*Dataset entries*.
——————
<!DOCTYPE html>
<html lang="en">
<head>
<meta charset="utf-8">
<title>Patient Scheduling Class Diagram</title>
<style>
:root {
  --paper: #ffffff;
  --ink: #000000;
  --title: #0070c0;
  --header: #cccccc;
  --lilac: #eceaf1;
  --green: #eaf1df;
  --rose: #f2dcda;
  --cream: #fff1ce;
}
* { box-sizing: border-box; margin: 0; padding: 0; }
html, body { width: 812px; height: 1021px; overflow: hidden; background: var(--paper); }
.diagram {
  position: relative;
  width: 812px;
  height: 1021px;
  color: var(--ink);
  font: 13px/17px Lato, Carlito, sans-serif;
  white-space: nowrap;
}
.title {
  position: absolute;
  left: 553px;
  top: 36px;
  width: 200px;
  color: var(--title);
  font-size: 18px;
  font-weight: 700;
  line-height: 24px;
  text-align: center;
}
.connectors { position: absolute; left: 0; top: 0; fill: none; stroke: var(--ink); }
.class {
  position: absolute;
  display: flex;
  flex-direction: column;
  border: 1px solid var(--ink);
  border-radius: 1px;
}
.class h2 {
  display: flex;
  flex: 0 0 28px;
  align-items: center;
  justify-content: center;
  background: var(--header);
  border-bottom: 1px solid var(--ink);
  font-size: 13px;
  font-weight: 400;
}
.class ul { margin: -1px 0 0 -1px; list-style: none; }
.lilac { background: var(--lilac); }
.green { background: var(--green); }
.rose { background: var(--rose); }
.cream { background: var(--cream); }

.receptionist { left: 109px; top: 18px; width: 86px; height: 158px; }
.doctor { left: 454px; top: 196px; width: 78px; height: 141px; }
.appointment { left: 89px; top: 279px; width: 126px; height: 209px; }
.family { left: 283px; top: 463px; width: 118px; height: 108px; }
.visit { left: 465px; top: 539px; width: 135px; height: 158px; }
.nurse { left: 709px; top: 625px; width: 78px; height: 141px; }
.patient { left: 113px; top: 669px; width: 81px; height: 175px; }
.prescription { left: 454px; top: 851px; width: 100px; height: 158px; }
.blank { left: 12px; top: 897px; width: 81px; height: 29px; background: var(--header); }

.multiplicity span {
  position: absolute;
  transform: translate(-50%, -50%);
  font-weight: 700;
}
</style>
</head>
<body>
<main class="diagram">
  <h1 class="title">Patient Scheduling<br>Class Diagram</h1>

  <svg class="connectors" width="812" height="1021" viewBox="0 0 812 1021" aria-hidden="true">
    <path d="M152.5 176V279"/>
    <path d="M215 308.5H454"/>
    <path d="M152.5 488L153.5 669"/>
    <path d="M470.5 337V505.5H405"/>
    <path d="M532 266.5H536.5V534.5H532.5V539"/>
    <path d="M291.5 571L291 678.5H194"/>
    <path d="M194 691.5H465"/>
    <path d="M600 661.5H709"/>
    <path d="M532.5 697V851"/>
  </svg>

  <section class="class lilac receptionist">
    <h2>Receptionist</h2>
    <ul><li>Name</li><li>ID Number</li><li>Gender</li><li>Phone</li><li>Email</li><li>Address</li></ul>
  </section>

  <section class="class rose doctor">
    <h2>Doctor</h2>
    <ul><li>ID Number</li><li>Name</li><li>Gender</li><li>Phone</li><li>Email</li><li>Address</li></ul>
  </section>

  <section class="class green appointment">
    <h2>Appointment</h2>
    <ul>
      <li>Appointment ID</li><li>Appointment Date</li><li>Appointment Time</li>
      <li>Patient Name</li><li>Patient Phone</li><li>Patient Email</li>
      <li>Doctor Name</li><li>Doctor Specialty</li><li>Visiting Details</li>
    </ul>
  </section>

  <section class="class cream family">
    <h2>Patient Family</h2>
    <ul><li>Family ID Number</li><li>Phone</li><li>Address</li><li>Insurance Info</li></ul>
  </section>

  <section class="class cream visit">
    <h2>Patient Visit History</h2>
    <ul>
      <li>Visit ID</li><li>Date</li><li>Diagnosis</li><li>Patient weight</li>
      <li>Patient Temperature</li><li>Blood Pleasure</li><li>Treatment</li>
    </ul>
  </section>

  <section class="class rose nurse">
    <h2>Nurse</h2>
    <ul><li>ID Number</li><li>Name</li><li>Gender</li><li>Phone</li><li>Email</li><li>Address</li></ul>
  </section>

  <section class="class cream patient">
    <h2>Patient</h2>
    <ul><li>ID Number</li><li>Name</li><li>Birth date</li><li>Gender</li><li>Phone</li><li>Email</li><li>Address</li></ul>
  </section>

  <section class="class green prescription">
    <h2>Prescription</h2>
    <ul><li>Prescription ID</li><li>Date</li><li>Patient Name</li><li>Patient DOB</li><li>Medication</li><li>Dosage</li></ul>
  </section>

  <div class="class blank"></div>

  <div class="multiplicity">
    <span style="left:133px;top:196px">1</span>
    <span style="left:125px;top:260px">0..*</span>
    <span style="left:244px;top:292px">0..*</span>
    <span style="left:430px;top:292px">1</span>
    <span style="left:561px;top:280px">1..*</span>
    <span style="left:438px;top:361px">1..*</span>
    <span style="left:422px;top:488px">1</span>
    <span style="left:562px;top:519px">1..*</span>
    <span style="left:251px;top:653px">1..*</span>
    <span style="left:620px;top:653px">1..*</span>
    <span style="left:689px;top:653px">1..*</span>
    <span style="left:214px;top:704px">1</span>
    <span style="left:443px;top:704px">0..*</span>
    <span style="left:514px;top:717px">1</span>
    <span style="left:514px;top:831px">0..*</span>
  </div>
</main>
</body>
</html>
——————
*Directions*.
Every entry above must be reproduced word for word.

*Your solution*.
<!DOCTYPE html>
<html lang="en">
<head>
<meta charset="utf-8">
<title>Patient Scheduling Class Diagram</title>
<style>
:root {
  --paper: #ffffff;
  --ink: #000000;
  --title: #0070c0;
  --header: #cccccc;
  --lilac: #eceaf1;
  --green: #eaf1df;
  --rose: #f2dcda;
  --cream: #fff1ce;
}
* { box-sizing: border-box; margin: 0; padding: 0; }
html, body { width: 812px; height: 1021px; overflow: hidden; background: var(--paper); }
.diagram {
  position: relative;
  width: 812px;
  height: 1021px;
  color: var(--ink);
  font: 13px/17px Lato, Carlito, sans-serif;
  white-space: nowrap;
}
.title {
  position: absolute;
  left: 553px;
  top: 36px;
  width: 200px;
  color: var(--title);
  font-size: 18px;
  font-weight: 700;
  line-height: 24px;
  text-align: center;
}
.connectors { position: absolute; left: 0; top: 0; fill: none; stroke: var(--ink); }
.class {
  position: absolute;
  display: flex;
  flex-direction: column;
  border: 1px solid var(--ink);
  border-radius: 1px;
}
.class h2 {
  display: flex;
  flex: 0 0 28px;
  align-items: center;
  justify-content: center;
  background: var(--header);
  border-bottom: 1px solid var(--ink);
  font-size: 13px;
  font-weight: 400;
}
.class ul { margin: -1px 0 0 -1px; list-style: none; }
.lilac { background: var(--lilac); }
.green { background: var(--green); }
.rose { background: var(--rose); }
.cream { background: var(--cream); }

.receptionist { left: 109px; top: 18px; width: 86px; height: 158px; }
.doctor { left: 454px; top: 196px; width: 78px; height: 141px; }
.appointment { left: 89px; top: 279px; width: 126px; height: 209px; }
.family { left: 283px; top: 463px; width: 118px; height: 108px; }
.visit { left: 465px; top: 539px; width: 135px; height: 158px; }
.nurse { left: 709px; top: 625px; width: 78px; height: 141px; }
.patient { left: 113px; top: 669px; width: 81px; height: 175px; }
.prescription { left: 454px; top: 851px; width: 100px; height: 158px; }
.blank { left: 12px; top: 897px; width: 81px; height: 29px; background: var(--header); }

.multiplicity span {
  position: absolute;
  transform: translate(-50%, -50%);
  font-weight: 700;
}
</style>
</head>
<body>
<main class="diagram">
  <h1 class="title">Patient Scheduling<br>Class Diagram</h1>

  <svg class="connectors" width="812" height="1021" viewBox="0 0 812 1021" aria-hidden="true">
    <path d="M152.5 176V279"/>
    <path d="M215 308.5H454"/>
    <path d="M152.5 488L153.5 669"/>
    <path d="M470.5 337V505.5H405"/>
    <path d="M532 266.5H536.5V534.5H532.5V539"/>
    <path d="M291.5 571L291 678.5H194"/>
    <path d="M194 691.5H465"/>
    <path d="M600 661.5H709"/>
    <path d="M532.5 697V851"/>
  </svg>

  <section class="class lilac receptionist">
    <h2>Receptionist</h2>
    <ul><li>Name</li><li>ID Number</li><li>Gender</li><li>Phone</li><li>Email</li><li>Address</li></ul>
  </section>

  <section class="class rose doctor">
    <h2>Doctor</h2>
    <ul><li>ID Number</li><li>Name</li><li>Gender</li><li>Phone</li><li>Email</li><li>Address</li></ul>
  </section>

  <section class="class green appointment">
    <h2>Appointment</h2>
    <ul>
      <li>Appointment ID</li><li>Appointment Date</li><li>Appointment Time</li>
      <li>Patient Name</li><li>Patient Phone</li><li>Patient Email</li>
      <li>Doctor Name</li><li>Doctor Specialty</li><li>Visiting Details</li>
    </ul>
  </section>

  <section class="class cream family">
    <h2>Patient Family</h2>
    <ul><li>Family ID Number</li><li>Phone</li><li>Address</li><li>Insurance Info</li></ul>
  </section>

  <section class="class cream visit">
    <h2>Patient Visit History</h2>
    <ul>
      <li>Visit ID</li><li>Date</li><li>Diagnosis</li><li>Patient weight</li>
      <li>Patient Temperature</li><li>Blood Pleasure</li><li>Treatment</li>
    </ul>
  </section>

  <section class="class rose nurse">
    <h2>Nurse</h2>
    <ul><li>ID Number</li><li>Name</li><li>Gender</li><li>Phone</li><li>Email</li><li>Address</li></ul>
  </section>

  <section class="class cream patient">
    <h2>Patient</h2>
    <ul><li>ID Number</li><li>Name</li><li>Birth date</li><li>Gender</li><li>Phone</li><li>Email</li><li>Address</li></ul>
  </section>

  <section class="class green prescription">
    <h2>Prescription</h2>
    <ul><li>Prescription ID</li><li>Date</li><li>Patient Name</li><li>Patient DOB</li><li>Medication</li><li>Dosage</li></ul>
  </section>

  <div class="class blank"></div>

  <div class="multiplicity">
    <span style="left:133px;top:196px">1</span>
    <span style="left:125px;top:260px">0..*</span>
    <span style="left:244px;top:292px">0..*</span>
    <span style="left:430px;top:292px">1</span>
    <span style="left:561px;top:280px">1..*</span>
    <span style="left:438px;top:361px">1..*</span>
    <span style="left:422px;top:488px">1</span>
    <span style="left:562px;top:519px">1..*</span>
    <span style="left:251px;top:653px">1..*</span>
    <span style="left:620px;top:653px">1..*</span>
    <span style="left:689px;top:653px">1..*</span>
    <span style="left:214px;top:704px">1</span>
    <span style="left:443px;top:704px">0..*</span>
    <span style="left:514px;top:717px">1</span>
    <span style="left:514px;top:831px">0..*</span>
  </div>
</main>
</body>
</html>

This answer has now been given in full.